Under the supervision of my doctor, I ate smaller portions for a week and drank a lot of water and also tried to maintain a healthy lifestyle. The axe came down first on sweets, then coffee, and finally rice, which used to be my staple diet. Now, my body’s accepted the changes and it’s responding – my blood sugar level is normal.
And I achieved my objective. Just two days ago I had the surgery done, and everything turned out fine. The tumour was benign. I have finally accepted I am diabetic.
This condition means that I must be vigilant all the time. This goes against my usual nature, as I tend to be a happy-go-lucky person.
The problem with being diabetic is that there are no off days, you have to be on top of it twentyfour seven.

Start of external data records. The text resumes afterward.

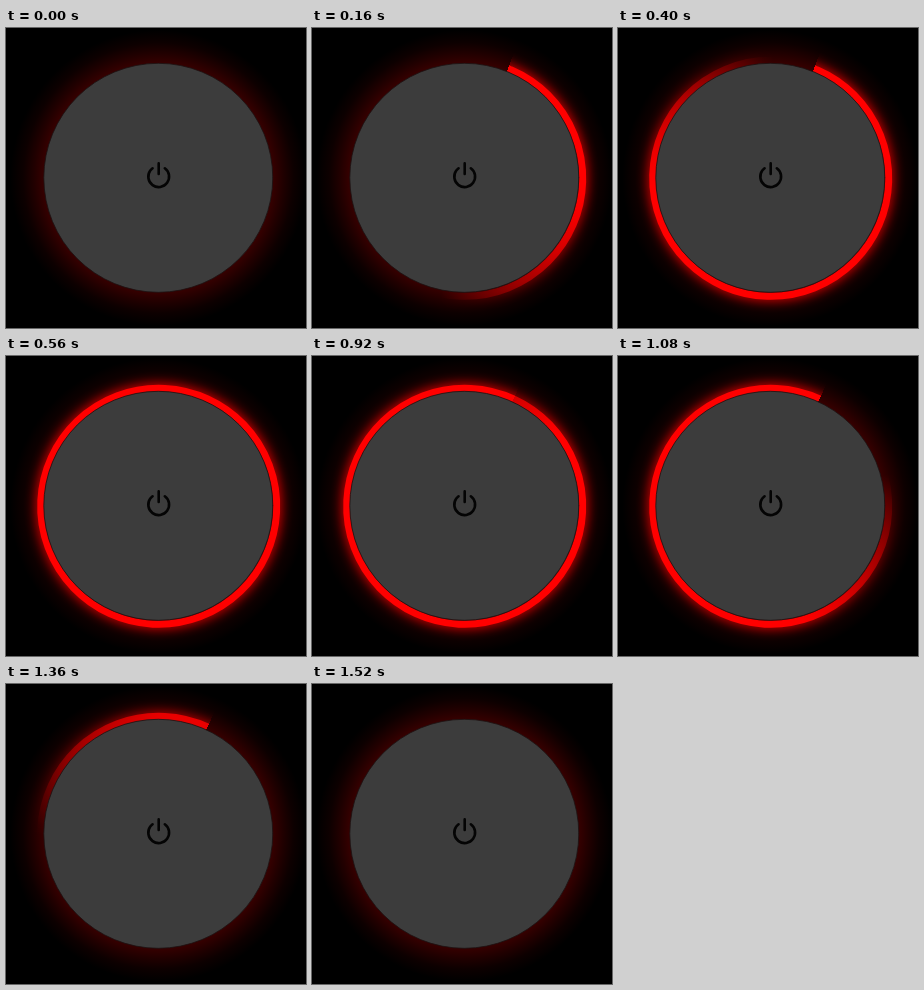
Write an HTML page with a canvas that moves like this. It is 300 px wide and 300 px high and loops after 1.8 s.

```html
<!DOCTYPE html>
<html lang="en">
<head>
<meta charset="utf-8">
<title>Power button</title>
<style>
  html, body { margin: 0; width: 100%; height: 100%; overflow: hidden; background: #000; }
  canvas { display: block; width: 300px; height: 300px; }
</style>
</head>
<body>
<canvas id="stage"></canvas>
<script>
const LOOP = 1800, STEP = 40;
const FILL_END = 560, DRAIN_START = 880, DRAIN_END = 1520;
const SOFT = 90;                                   // width of the soft edge, degrees
const SPEED = (360 + SOFT) / (DRAIN_END - DRAIN_START);
const TAU = Math.PI * 2;
const DISC = { x: 152.3, y: 149.8, r: 114.5 };
const RING = { x: 152.7, y: 150.3, r: 118, width: 7 };

const canvas = document.getElementById('stage');
const ctx = canvas.getContext('2d');
const ratio = window.devicePixelRatio || 1;
canvas.width = canvas.height = 300 * ratio;
ctx.scale(ratio, ratio);

const clamp = v => Math.max(0, Math.min(1, v));
const fromTop = deg => (deg - 90) * Math.PI / 180;

function drawHalo() {
  const glow = ctx.createRadialGradient(DISC.x, DISC.y, DISC.r, DISC.x, DISC.y, 148);
  glow.addColorStop(0, 'rgb(54,0,0)');
  glow.addColorStop(0.3, 'rgb(33,0,0)');
  glow.addColorStop(0.62, 'rgb(13,0,0)');
  glow.addColorStop(1, '#000');
  ctx.fillStyle = glow;
  ctx.fillRect(0, 0, 300, 300);
}

// Opacity of the ring at an angle measured clockwise from its start.
function ringAlpha(t, deg) {
  if (t < FILL_END) {
    const head = 360 + SOFT - SPEED * (FILL_END - t);
    return clamp((head - deg) / SOFT);
  }
  const tail = SPEED * (t - DRAIN_START) - SOFT;
  return clamp((deg - tail) / SOFT) * clamp((1560 - t) / 240);
}

function drawRing(t) {
  if (t < STEP || t >= DRAIN_END) return;
  const filling = t < FILL_END;
  const seam = filling ? 21.5 : 24.5;
  const start = filling ? 23.3 : seam;
  const paint = ctx.createConicGradient(fromTop(seam), RING.x, RING.y);
  for (let deg = 0; deg <= 360; deg += 5) {
    paint.addColorStop(deg / 360, `rgba(255,0,0,${ringAlpha(t, deg).toFixed(4)})`);
  }
  ctx.save();
  ctx.strokeStyle = paint;
  ctx.lineWidth = RING.width;
  ctx.lineCap = filling ? 'round' : 'butt';
  ctx.shadowColor = '#f00';
  ctx.shadowBlur = 11 * ratio;
  ctx.beginPath();
  ctx.arc(RING.x, RING.y, RING.r, fromTop(start), fromTop(seam + 360));
  ctx.stroke();
  ctx.restore();
}

function drawDisc() {
  ctx.beginPath();
  ctx.arc(DISC.x, DISC.y, DISC.r, 0, TAU);
  ctx.fillStyle = '#3c3c3c';
  ctx.fill();
  ctx.strokeStyle = '#1c1212';
  ctx.lineWidth = 0.8;
  ctx.stroke();
}

function drawIcon() {
  ctx.strokeStyle = '#040404';
  ctx.lineWidth = 2.6;
  ctx.lineCap = 'round';
  ctx.beginPath();
  ctx.arc(152.7, 148.7, 10.4, fromTop(36), fromTop(324));
  ctx.moveTo(152.7, 135.4);
  ctx.lineTo(152.7, 146);
  ctx.stroke();
}

function draw(t) {
  drawHalo();
  drawRing(t);
  drawDisc();
  drawIcon();
}

const origin = performance.now();
function tick() {
  const t = (performance.now() - origin) % LOOP;
  draw(Math.floor(t / STEP) * STEP);
  requestAnimationFrame(tick);
}
tick();
</script>
</body>
</html>
```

You work out a diet for yourself, work out a certain lifestyle for yourself, and you just have to stick to it, day in and day out. There’s no holiday from it.
Sometimes that itself is enough to tire you out. I am alone in Dubai; my family is back in the Philippines. So I don’t have anybody to look out for me, to pull me up if I falter, to advise me, to perk me up when I am feeling down.
So, I’ve worked out a little something for myself. Once in a while I’ll have a cheat day when I will eat a cup of ice cream or candy or something else that I crave. I won’t go beyond that. I don’t want to take insulin injections to control the diabetes; I manage with my pills, so I have to be strict about my diet. It’s difficult to give up sugar and carbohydrates completely. I take it step by step.
After I discovered I had diabetes, I was afraid of visiting the doctor, afraid of getting more bad news. Now that I’ve accepted my condition, I’m no longer afraid. My goal is never to inject myself with insulin. I am trying to ensure that I never get to that stage.
My doctor has advised me to exercise regularly. I am trying to take the stairs whenever I can – that’s the extent to which I have progressed. I’ve been at it for the past three months. Now, after my operation, I will take up some exercise, too.
The real motivation for me is to see that my diabetes condition does not deteriorate to the extent that would necessitate the amputation of a body part. That’s partly what got me going on my diet.
Having faith in oneself and loving and respecting oneself is also important. I have learnt this the hard way.